Assistant Curator Shirley Reece-Hughes of the Amon Carter Museum of American Art guest blogs about her experience installing To See As Artists See: American Art from The Phillips Collection. Following an international tour with stops in Rovereto, Madrid, Tokyo, Nashville, and (next year) Tampa, the exhibition opens at the Fort Worth museum this Saturday, October 6.

Photo of Augustus Vincent Tack's Aspiration (1931) installed at the Amon Carter  Museum of American Art in Fort Worth, TX. (Oil on canvas, 74 1/4 in x 134 1/2 in. The Phillips Collection, Washington, D.C. Acquired 1932.)

Augustus Vincent Tack’s Aspiration (1931) installed at the Amon Carter Museum of American Art in Fort Worth, TX. (Oil on canvas, 74 1/4 in x 134 1/2 in. The Phillips Collection, Washington, D.C. Acquired 1932.)

For the past several months, our staff at the Amon Carter Museum of American Art has anxiously awaited To See as Artists See: American Art from The Phillips Collection. With works arriving in Fort Worth last week, this masterful collection of American art has exceeded expectations. It is a curator’s dream to work with paintings of this caliber, and we have delighted in every moment of the installation process.

Featuring an exhibition of this size presents a new and exciting challenge for us. Our special exhibition galleries alone could not accommodate the more than 100 extraordinary works in To See as Artists See, so we extended the exhibition into two of our permanent collection galleries. We installed the exquisite, mural-sized painting Aspiration (1931) by Augustus Vincent Tack on the first floor of the museum, where it greets our visitors.

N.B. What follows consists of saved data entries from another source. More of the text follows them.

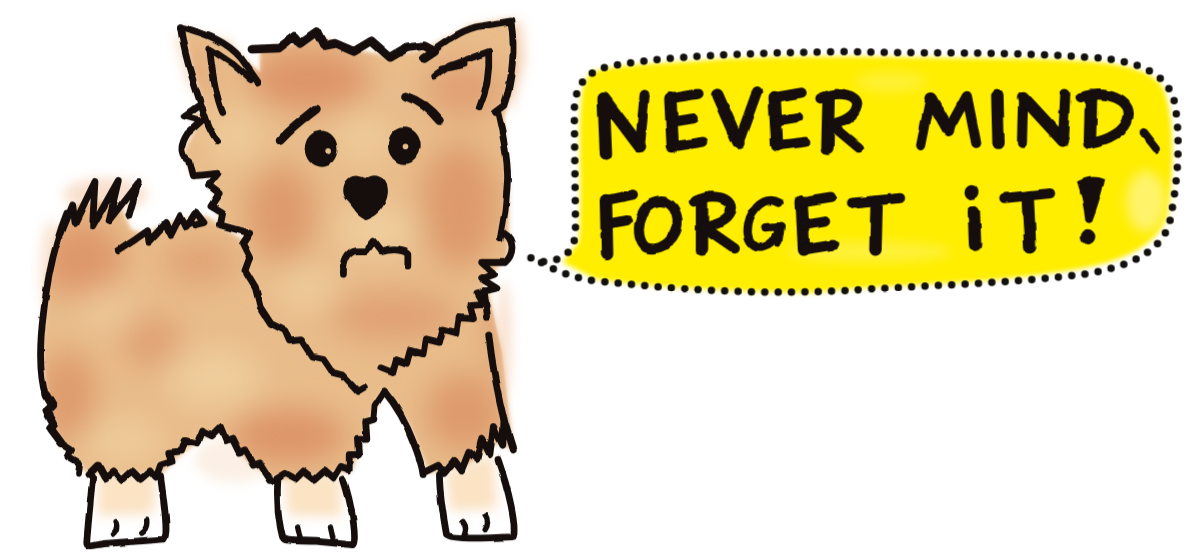
<!DOCTYPE html>
<html lang="en">
<head>
<meta charset="utf-8">
<title>Never mind, forget it!</title>
<style>
:root {
  --paper: #ffffff;
  --ink: #12110f;
  --fur: #e9bd8b;
  --fur-light: #f0cf9f;
  --fur-rust: #d98b60;
  --fur-cream: #fbe3c4;
  --wash: #f6d3b8;
  --bubble: #ffee00;
  --bubble-pale: #fff36a;
}
html, body { margin: 0; width: 1200px; height: 554px; overflow: hidden; background: var(--paper); }
main { position: relative; width: 1200px; height: 554px; overflow: hidden; }
.cartoon { display: block; width: 1200px; height: 554px; }
.spoken-line {
  position: absolute; width: 1px; height: 1px; margin: 0; overflow: hidden;
  clip-path: inset(50%); white-space: nowrap; font-family: cursive;
}
.outline, .lettering { fill: none; stroke: var(--ink); stroke-linecap: round; stroke-linejoin: round; }
.outline { stroke-width: 5.8; }
.outline .heavy { stroke-width: 7.4; }
.outline .fine { stroke-width: 4.6; }
.lettering { stroke-width: 8.6; }
.lettering .bold { stroke-width: 10.6; }
.lettering .thin { stroke-width: 7.2; }
.solid { fill: var(--ink); stroke: none; }
.bubble-dots { fill: none; stroke: var(--ink); stroke-width: 6.4; stroke-linecap: round; stroke-dasharray: 0 11.4; }
.coat { fill: var(--fur); }
.rust { fill: var(--fur-rust); }
.light { fill: var(--fur-light); }
</style>
</head>
<body>
<main>
  <h1 class="spoken-line">Never mind, forget it!</h1>
  <svg class="cartoon" viewBox="0 0 1024 472.75" role="img" aria-label="A worried fluffy dog says: Never mind, forget it!">
    <defs>
      <filter id="soft-edge" x="-10%" y="-10%" width="120%" height="120%"><feGaussianBlur stdDeviation="2.4"/></filter>
      <filter id="bleed" x="-20%" y="-20%" width="140%" height="140%"><feGaussianBlur stdDeviation="5"/></filter>
      <filter id="watercolour" x="-60%" y="-60%" width="220%" height="220%"><feGaussianBlur stdDeviation="13"/></filter>
      <filter id="brush" x="-5%" y="-5%" width="110%" height="110%">
        <feTurbulence type="fractalNoise" baseFrequency="0.06" numOctaves="2" seed="7" result="grain"/>
        <feDisplacementMap in="SourceGraphic" in2="grain" scale="3" xChannelSelector="R" yChannelSelector="G"/>
      </filter>
      <path id="body-shape" d="M50 196 L60 176 L84 172 L104 178 L112 196 L124 199 L150 188 L176 184 L200 200 L300 260 L416 246 L428 300 L438 384 L424 378 L400 396 L366 404 L348 362 L328 334 L314 362 L300 402 L236 410 L212 394 L190 368 L172 374 L152 390 L138 404 L74 404 L50 376 L40 340 L35 298 L40 236 Z"/>
      <path id="head-shape" d="M155 22 L192 36 L222 62 L222 42 L248 38 L270 30 L300 42 L330 47 L362 42 L402 22 L437 16 L440 60 L430 100 L434 150 L434 218 L414 240 L408 268 L370 297 L328 318 L306 332 L262 302 L224 264 L209 230 L210 200 L188 190 L180 150 L164 150 L156 130 L168 106 L162 98 L175 96 Z"/>
      <clipPath id="body-clip"><use href="#body-shape"/></clipPath>
      <clipPath id="head-clip"><use href="#head-shape"/></clipPath>
    </defs>

    <g id="speech-bubble">
      <path fill="var(--bubble)" filter="url(#soft-edge)" d="M503 62 C530 54 560 55 620 50 C720 46 800 50 880 50 C940 52 978 54 992 74 C1003 96 1002 150 996 184 C986 214 950 226 905 232 C830 244 760 242 690 250 C620 248 560 246 508 238 L480 224 L494 206 C497 160 492 110 497 76 Z"/>
      <g filter="url(#bleed)">
        <ellipse cx="978" cy="172" rx="17" ry="26" fill="var(--bubble-pale)"/>
        <ellipse cx="742" cy="215" rx="70" ry="9" fill="var(--bubble-pale)" opacity=".55"/>
        <ellipse cx="760" cy="70" rx="30" ry="9" fill="var(--bubble-pale)" opacity=".5"/>
      </g>
      <path class="bubble-dots" d="M453 220 C463 226 476 223 484 216 C492 208 491 198 491 186 L490 96 C490 74 499 62 518 57 C560 48 640 45 720 44 C800 46 870 44 930 49 C976 51 1000 66 1003 92 C1008 125 1004 160 998 190 C990 216 962 228 925 234 C860 242 780 244 720 248 C640 252 570 246 512 240 C490 238 474 231 460 223"/>
    </g>

    <g id="speech-lettering" class="lettering" filter="url(#brush)">
      <g id="never">
        <path class="bold" d="M517 131 L515 84 L546 125"/>
        <path d="M546 125 L550 81"/>
        <path class="bold" d="M572 84 L574 125"/>
        <path d="M572 84 L596 80 M574 104 L592 101 M574 125 L600 121"/>
        <path class="bold" d="M612 81 L630 122"/>
        <path d="M630 122 L646 78"/>
        <path class="bold" d="M661 83 L663 124"/>
        <path d="M661 83 L684 79 M663 103 L681 100 M663 124 L688 121"/>
        <path class="bold" d="M707 84 L706 127"/>
        <path d="M700 84 C718 76 734 82 731 91 C729 100 718 104 709 106 L733 126"/>
      </g>
      <g id="mind">
        <path d="M786 124 L794 84"/>
        <path class="bold" d="M794 84 L809 111"/>
        <path d="M809 111 L825 82 L833 122"/>
        <path class="bold" d="M851 82 L852 122"/>
        <path d="M872 122 L873 83"/>
        <path class="bold" d="M873 83 L907 120"/>
        <path d="M907 120 L909 80"/>
        <path class="bold" d="M931 82 L930 121"/>
        <path d="M922 83 C946 76 965 86 963 99 C961 112 945 120 930 122"/>
        <path class="thin" d="M976 113 L987 127"/>
      </g>
      <g id="forget">
        <path class="bold" d="M517 171 L518 216"/>
        <path d="M516 171 L540 166 M518 191 L535 188"/>
        <path d="M562 172 C545 174 540 202 551 211 C564 216 580 202 578 187 C576 175 569 171 562 172 Z"/>
        <path class="bold" d="M599 172 L599 213"/>
        <path d="M592 172 C612 163 627 170 623 181 C620 189 610 192 601 194 L627 212"/>
        <path class="thin" d="M665 173 C651 165 637 182 638 199 C640 216 660 214 666 193 L653 194 M666 193 L664 207"/>
        <path class="bold" d="M684 172 L686 213"/>
        <path d="M684 172 L709 168 M686 192 L704 189 M686 213 L711 209"/>
        <path d="M727 173 L768 169"/>
        <path class="bold" d="M748 173 L747 213"/>
      </g>
      <g id="it">
        <path class="bold" d="M831 181 L832 209"/>
        <circle class="solid" cx="829" cy="164" r="6"/>
        <path d="M857 169 L896 165"/>
        <path class="bold" d="M877 170 L879 211"/>
        <path class="solid" d="M919 155 Q931 148 943 153 Q938 174 932 189 Q928 192 926 188 Q924 170 919 155 Z"/>
        <circle class="solid" cx="928" cy="202" r="6.6"/>
      </g>
    </g>

    <g id="dog">
      <g id="colour-bleed" filter="url(#bleed)" fill="var(--wash)">
        <path d="M396 24 L444 18 L448 50 L436 96 L424 60 Z"/>
        <path d="M150 30 L196 34 L214 66 L190 110 L160 70 Z" opacity=".8"/>
        <ellipse cx="200" cy="392" rx="34" ry="20" opacity=".35"/>
        <ellipse cx="430" cy="290" rx="6" ry="50" opacity=".7"/>
        <ellipse cx="44" cy="230" rx="10" ry="42" opacity=".6"/>
        <ellipse cx="90" cy="166" rx="36" ry="14" opacity=".7"/>
      </g>

      <g id="paw-colour">
        <g fill="var(--paper)">
          <path d="M78 402 L73 465 L143 460 L138 402 Z"/>
          <path d="M236 408 L241 461 L303 466 L296 404 Z"/>
          <path d="M374 402 L380 458 L439 459 L426 388 Z"/>
        </g>
        <g fill="var(--fur-cream)" filter="url(#bleed)">
          <path d="M84 402 L83 440 L131 438 L134 402 Z"/>
          <path d="M242 406 L246 440 L291 441 L291 404 Z"/>
          <path d="M380 402 L384 436 L424 434 L421 388 Z"/>
        </g>
      </g>

      <g id="body-colour">
        <use href="#body-shape" class="coat" filter="url(#soft-edge)"/>
        <g clip-path="url(#body-clip)"><g filter="url(#watercolour)">
          <ellipse class="rust" cx="70" cy="222" rx="36" ry="34" opacity=".75"/>
          <ellipse class="rust" cx="130" cy="292" rx="26" ry="24" opacity=".55"/>
          <ellipse class="rust" cx="58" cy="338" rx="24" ry="40" opacity=".7"/>
          <ellipse class="rust" cx="170" cy="224" rx="34" ry="20" opacity=".5"/>
          <ellipse class="rust" cx="246" cy="372" rx="50" ry="24" opacity=".8"/>
          <ellipse class="rust" cx="396" cy="352" rx="34" ry="34" opacity=".7"/>
          <ellipse class="rust" cx="428" cy="276" rx="12" ry="44" opacity=".6"/>
          <ellipse class="light" cx="182" cy="322" rx="40" ry="24" opacity=".9"/>
          <ellipse class="light" cx="104" cy="376" rx="34" ry="18" opacity=".8"/>
          <ellipse class="light" cx="90" cy="262" rx="24" ry="16" opacity=".7"/>
        </g></g>
      </g>

      <g id="head-colour">
        <use href="#head-shape" class="coat" filter="url(#soft-edge)"/>
        <g clip-path="url(#head-clip)"><g filter="url(#watercolour)">
          <ellipse class="rust" cx="264" cy="68" rx="52" ry="26" opacity=".8"/>
          <ellipse class="rust" cx="396" cy="76" rx="34" ry="26" opacity=".55"/>
          <ellipse class="rust" cx="240" cy="182" rx="30" ry="42" opacity=".7"/>
          <ellipse class="rust" cx="392" cy="176" rx="34" ry="54" opacity=".7"/>
          <ellipse class="rust" cx="336" cy="270" rx="56" ry="22" opacity=".55"/>
          <ellipse class="rust" cx="168" cy="62" rx="14" ry="24" opacity=".4"/>
          <ellipse class="light" cx="322" cy="196" rx="34" ry="20"/>
          <ellipse class="light" cx="310" cy="118" rx="22" ry="20" opacity=".8"/>
          <ellipse class="light" cx="200" cy="116" rx="22" ry="22" opacity=".8"/>
          <ellipse class="light" cx="262" cy="246" rx="24" ry="18" opacity=".8"/>
        </g></g>
      </g>

      <g id="body-lines" class="outline" filter="url(#brush)">
        <path id="tail" d="M51 202 L62 175 L64 190 L81 155 L79 193 L101 154 L93 188 L118 156 L110 184"/>
        <path id="back" d="M101 214 L116 204 L126 197 L127 206 L142 190 L146 200 L154 184 L159 194 L167 181 L174 190 L166 192"/>
        <path id="rump" d="M57 182 C45 212 40 240 37 268 C33 300 34 322 39 338"/>
        <path class="heavy" d="M39 336 L45 346 L40 351 L46 362 L43 366 L52 378"/>
        <path d="M52 378 L61 384 L58 390 L68 396 L67 404"/>
        <path id="hind-fringe" d="M76 405 L84 397 L90 408 L97 402 L104 410 L113 402 L120 409 L128 402 L133 408 L137 397 L146 394 L144 386 L155 385 L158 376 L168 378 L172 368 L180 372 L188 364 L193 376 L198 374 L204 386 L209 384 L216 397 L221 395 L230 409"/>
        <path id="front-fringe" d="M233 410 L243 404 L252 409 L259 402 L268 409 L277 401 L285 408 L291 398 L298 401 L298 388 L306 388 L305 374 L313 374 L312 360 L319 358 L320 346 L328 334"/>
        <path id="front-leg-gap" d="M328 334 C338 346 347 362 353 378 C357 388 360 396 361 405"/>
        <path id="far-leg-fringe" d="M364 402 L374 397 L379 404 L388 393 L394 401 L400 386 L407 392 L411 374 L418 388 L421 364 L429 380 L430 358 L438 384"/>
        <path id="chest" d="M413 248 L416 270 M417 286 C420 312 426 342 431 362"/>
        <g id="paws">
          <path d="M79 407 C77 430 75 448 74 463 C74 468 80 465 88 464 L140 460 C144 455 140 430 137 407"/>
          <path d="M237 411 C236 428 238 446 241 458 C243 463 256 461 270 462 L301 465 C305 460 300 430 293 409"/>
          <path d="M375 405 C375 424 379 444 381 456 C386 461 420 459 438 458 C441 448 434 418 425 392"/>
          <path class="fine" d="M99 446 Q101 452 96 456 M126 444 Q127 451 121 455 M254 450 L256 459 M282 450 L284 459 M395 445 Q399 450 396 456 M414 440 Q418 446 414 452"/>
        </g>
      </g>

      <g id="head-lines" class="outline" filter="url(#brush)">
        <g id="left-ear">
          <path d="M154 23 C157 48 166 74 174 96 C177 106 181 114 186 121"/>
          <path d="M154 23 C178 29 194 36 206 50 L220 70"/>
          <path d="M179 42 C181 62 184 82 190 96 M181 43 L199 55 L214 68"/>
        </g>
        <path id="crown" class="heavy" d="M215 42 L238 41 L251 31 L256 37 L270 27 L276 39 L286 37 L302 44 L317 35 L333 49 L347 41 L362 39 L371 44 L362 50"/>
        <g id="right-ear">
          <path d="M369 44 C384 33 398 23 412 22 L436 18 C440 42 437 70 430 90 L422 96"/>
          <path d="M371 65 L384 56 L417 44 C418 62 415 78 409 92 M377 59 L396 55"/>
        </g>
        <path id="left-cheek" d="M168 91 L157 99 L172 103 L160 114 C152 126 155 134 162 138 L165 150 L186 148 L178 158 L187 165 L180 176 L190 182 L188 192 L213 199 L207 208 L213 220 L209 231 L218 246 L222 262 L231 276 L243 282 L247 291 L257 290 L266 304 L276 306 L284 318 L292 320 L305 334 L310 331"/>
        <path id="right-cheek" d="M425 97 C430 118 434 138 433 156 L431 180 L427 203 M430 199 C439 204 439 217 431 224 L411 224 L422 234 L411 238 L424 246 L407 250 L412 259 L401 260 L404 272 L391 271 L389 284 L378 281 L375 293 L363 290 L361 302 L350 299 L347 310 L338 307 L335 318 L325 314"/>
      </g>

      <g id="face" class="outline" filter="url(#brush)">
        <path class="heavy" d="M239 120 C249 109 260 101 270 93"/>
        <path class="heavy" stroke-width="9" d="M346 82 C358 86 368 94 375 103"/>
        <ellipse class="solid" cx="274" cy="127" rx="14" ry="15.5"/>
        <ellipse class="solid" cx="345" cy="124" rx="14" ry="16"/>
        <g fill="var(--fur)" stroke="none">
          <circle cx="280" cy="129" r="2.4"/>
          <circle cx="346" cy="125" r="2.4"/>
        </g>
        <path id="nose" class="solid" d="M313 152 C320 146 332 152 331 164 C330 176 321 185 313 187 C304 184 302 177 296 171 C289 162 295 150 304 150 Z"/>
        <path id="mouth" d="M293 234 C293 224 296 215 304 214 L312 214 L318 206 L325 215 C335 212 345 213 348 217 L348 227"/>
      </g>
    </g>
  </svg>
</main>
</body>
</html>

One of the most exciting aspects of seeing the works from the Phillips in our museum is realizing how beautifully they complement the Amon Carter collection. After our visitors have a chance to go through the first part of To See as Artists See in the special exhibition galleries, they pass through our permanent collection galleries on their way to the second part. This pathway enables visitors to discover the affinities between these two great collections of American art. The first time I made this journey, the Amon Carter’s permanent collection felt new to me, as if I was looking at it for the first time. The Phillips and Amon Carter collections feature many of the same noteworthy artists, including Thomas Eakins, Marsden Hartley, Winslow Homer, George Inness, and Georgia O’Keeffe. Bringing them into close proximity allows us to see how artists have maintained the integrity of their vision in their body of work.

 Shirley Reece-Hughes, Assistant Curator of Paintings and Sculpture, Amon Carter Museum of American Art